Help me to be, to think, to act what is right, because it is right; make me truthful, honest, and honorable in all things; make me intellectually honest for the sake of right and honor without thought of reward to me. Give me the ability to be charitable, forgiving, and patient with my fellowman – help me to understand their motives and their shortcomings – even as Thou understandeth mine!
Billy Graham had exploded on the national scene as a result of his Los Angeles Crusade. At the young age of 32, he was America’s Evangelical darling. With a distinguished southern accent, he was passionate but tempered, evangelical and gracious. It was in 1950, that he first visited the Oval Office. Truman was twice his age, yet Graham forwardly put his arm around President and asked if they could pray together. Truman fell to his knees and Graham prayed. When he walked out of the White House, reporters were eager to know what had transpired and the uninitiated and naïve Graham was too innocent and eager to tell them – even posing on his knees for photographers. Truman issued orders that he was never to return to the White House. Billy Graham offered deep regrets and reflected that it was a hard way to learn such a valuable lesson about confidentialities with Presidents and world leaders. Other Presidents would be more forgiving. Graham would meet with them all during the course of his life.
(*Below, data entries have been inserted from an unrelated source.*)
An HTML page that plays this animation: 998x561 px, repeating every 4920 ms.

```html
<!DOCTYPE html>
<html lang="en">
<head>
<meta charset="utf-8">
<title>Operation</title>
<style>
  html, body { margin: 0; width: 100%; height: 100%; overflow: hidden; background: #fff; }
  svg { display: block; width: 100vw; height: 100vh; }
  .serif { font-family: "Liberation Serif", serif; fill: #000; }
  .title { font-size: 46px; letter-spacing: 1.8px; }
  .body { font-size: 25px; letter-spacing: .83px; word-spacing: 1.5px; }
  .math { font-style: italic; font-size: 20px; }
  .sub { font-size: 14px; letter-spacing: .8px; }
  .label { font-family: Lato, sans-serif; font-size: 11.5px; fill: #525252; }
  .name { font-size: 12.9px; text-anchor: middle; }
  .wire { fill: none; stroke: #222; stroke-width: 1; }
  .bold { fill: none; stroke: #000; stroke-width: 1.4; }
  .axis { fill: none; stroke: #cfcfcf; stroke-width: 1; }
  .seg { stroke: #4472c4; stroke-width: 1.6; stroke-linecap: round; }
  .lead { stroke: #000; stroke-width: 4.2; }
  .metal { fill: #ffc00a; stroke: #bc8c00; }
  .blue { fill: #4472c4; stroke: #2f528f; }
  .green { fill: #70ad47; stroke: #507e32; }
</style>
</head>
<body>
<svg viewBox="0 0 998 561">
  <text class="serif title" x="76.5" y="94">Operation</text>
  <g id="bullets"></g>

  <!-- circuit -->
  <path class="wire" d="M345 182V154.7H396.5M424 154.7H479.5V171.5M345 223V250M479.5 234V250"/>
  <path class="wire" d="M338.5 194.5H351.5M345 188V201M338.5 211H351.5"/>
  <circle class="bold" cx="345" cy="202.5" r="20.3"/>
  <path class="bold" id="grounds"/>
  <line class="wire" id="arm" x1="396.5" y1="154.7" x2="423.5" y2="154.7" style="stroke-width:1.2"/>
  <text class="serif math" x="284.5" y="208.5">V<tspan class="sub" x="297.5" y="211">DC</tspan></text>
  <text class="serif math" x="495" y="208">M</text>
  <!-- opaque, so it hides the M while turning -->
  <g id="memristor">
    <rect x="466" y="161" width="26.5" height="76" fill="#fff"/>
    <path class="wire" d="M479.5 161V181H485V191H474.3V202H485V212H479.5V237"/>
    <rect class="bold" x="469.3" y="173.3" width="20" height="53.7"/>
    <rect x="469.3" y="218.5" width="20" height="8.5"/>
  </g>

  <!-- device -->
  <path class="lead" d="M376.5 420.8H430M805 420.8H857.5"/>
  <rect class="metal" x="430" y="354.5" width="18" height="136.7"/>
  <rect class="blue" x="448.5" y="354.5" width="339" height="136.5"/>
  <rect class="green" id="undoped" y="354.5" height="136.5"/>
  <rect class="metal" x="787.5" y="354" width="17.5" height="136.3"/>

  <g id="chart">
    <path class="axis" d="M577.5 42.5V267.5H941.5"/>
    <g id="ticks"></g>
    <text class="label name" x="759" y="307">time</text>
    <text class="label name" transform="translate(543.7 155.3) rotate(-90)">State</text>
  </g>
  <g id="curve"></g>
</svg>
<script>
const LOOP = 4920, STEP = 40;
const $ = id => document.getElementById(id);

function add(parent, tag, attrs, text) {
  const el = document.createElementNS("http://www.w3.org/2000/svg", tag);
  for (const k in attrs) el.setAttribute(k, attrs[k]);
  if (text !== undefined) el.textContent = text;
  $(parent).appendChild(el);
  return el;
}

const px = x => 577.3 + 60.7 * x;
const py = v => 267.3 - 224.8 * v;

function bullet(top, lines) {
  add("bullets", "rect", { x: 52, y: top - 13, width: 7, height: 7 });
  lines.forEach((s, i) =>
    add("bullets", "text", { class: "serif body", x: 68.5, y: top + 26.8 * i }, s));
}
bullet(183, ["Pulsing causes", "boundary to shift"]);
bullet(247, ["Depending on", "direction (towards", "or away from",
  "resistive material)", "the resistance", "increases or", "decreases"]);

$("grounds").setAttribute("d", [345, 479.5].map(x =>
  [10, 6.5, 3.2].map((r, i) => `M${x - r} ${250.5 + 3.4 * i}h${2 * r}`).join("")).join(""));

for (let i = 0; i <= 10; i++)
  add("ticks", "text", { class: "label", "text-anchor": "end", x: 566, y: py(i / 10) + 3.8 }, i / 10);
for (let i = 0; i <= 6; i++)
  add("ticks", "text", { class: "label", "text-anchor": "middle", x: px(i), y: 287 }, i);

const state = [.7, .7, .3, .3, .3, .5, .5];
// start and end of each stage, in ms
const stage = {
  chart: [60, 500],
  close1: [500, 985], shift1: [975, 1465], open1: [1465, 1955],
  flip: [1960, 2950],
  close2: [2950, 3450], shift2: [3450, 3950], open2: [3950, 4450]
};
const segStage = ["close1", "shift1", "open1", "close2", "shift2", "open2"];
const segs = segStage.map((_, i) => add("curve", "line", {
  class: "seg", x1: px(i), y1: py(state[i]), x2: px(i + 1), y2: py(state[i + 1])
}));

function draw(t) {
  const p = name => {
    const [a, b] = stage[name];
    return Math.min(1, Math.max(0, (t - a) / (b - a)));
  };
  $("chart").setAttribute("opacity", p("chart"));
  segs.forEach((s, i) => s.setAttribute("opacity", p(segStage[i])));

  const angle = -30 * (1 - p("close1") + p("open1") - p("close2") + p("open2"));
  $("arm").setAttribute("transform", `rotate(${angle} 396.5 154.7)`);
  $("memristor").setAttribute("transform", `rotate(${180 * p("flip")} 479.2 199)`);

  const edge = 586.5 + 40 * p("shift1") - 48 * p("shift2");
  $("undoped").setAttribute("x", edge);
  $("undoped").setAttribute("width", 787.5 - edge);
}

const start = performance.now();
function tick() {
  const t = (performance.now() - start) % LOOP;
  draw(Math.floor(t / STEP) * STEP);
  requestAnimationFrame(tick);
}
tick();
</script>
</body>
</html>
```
Deciding to end the war with Japan in such a costly way did not come easily to President Truman. On September 2, 1945, aboard the USS Missouri, MacArthur accepted the surrender of the Japanese. The casualties were staggering – 59 million had died. The US counted 292,000 dead and 631,611 wounded.
In 1952, President Truman made the National Day of Prayer an annual observance, stating: “In times of national crisis when we are striving to strengthen the foundations of peace…we stand in special need of Divine support.”
The fundamental basis of this nation’s law was given to Moses on the Mount. The fundamental basis of our Bill of Rights comes from the teaching we get from Exodus and St. Matthew, from Isaiah and St. Paul. I don’t think we emphasize that enough these days. If we don’t have the proper fundamental moral background, we will finally end up with a totalitarian government which does not believe in the right for anybody except the state.
This teaching will be included in the upcoming The Praying Church Handbook – Volume IV – Intercessory Prayer and Missions.
Current product special: Purchase newly released The Praying Church Handbook – Volume III – The Pastor and the Congregation for $20 (value $29.99) or the 4 volume set for $59.99 (value $69.99).
 Public Papers of the Presidents of the United States: Harry S. Truman, Vol. 1, April 12 – December 31, 1945 (Washington, DC; Government Printing Office, 1946), 3.
 William Hillman, Ed. Mr. President: Personal Diaries, Private Letters, Papers and Revealing Interviews of Harry S. Truman (London: Hutchinson, 1952), 17.
 Moore, 342.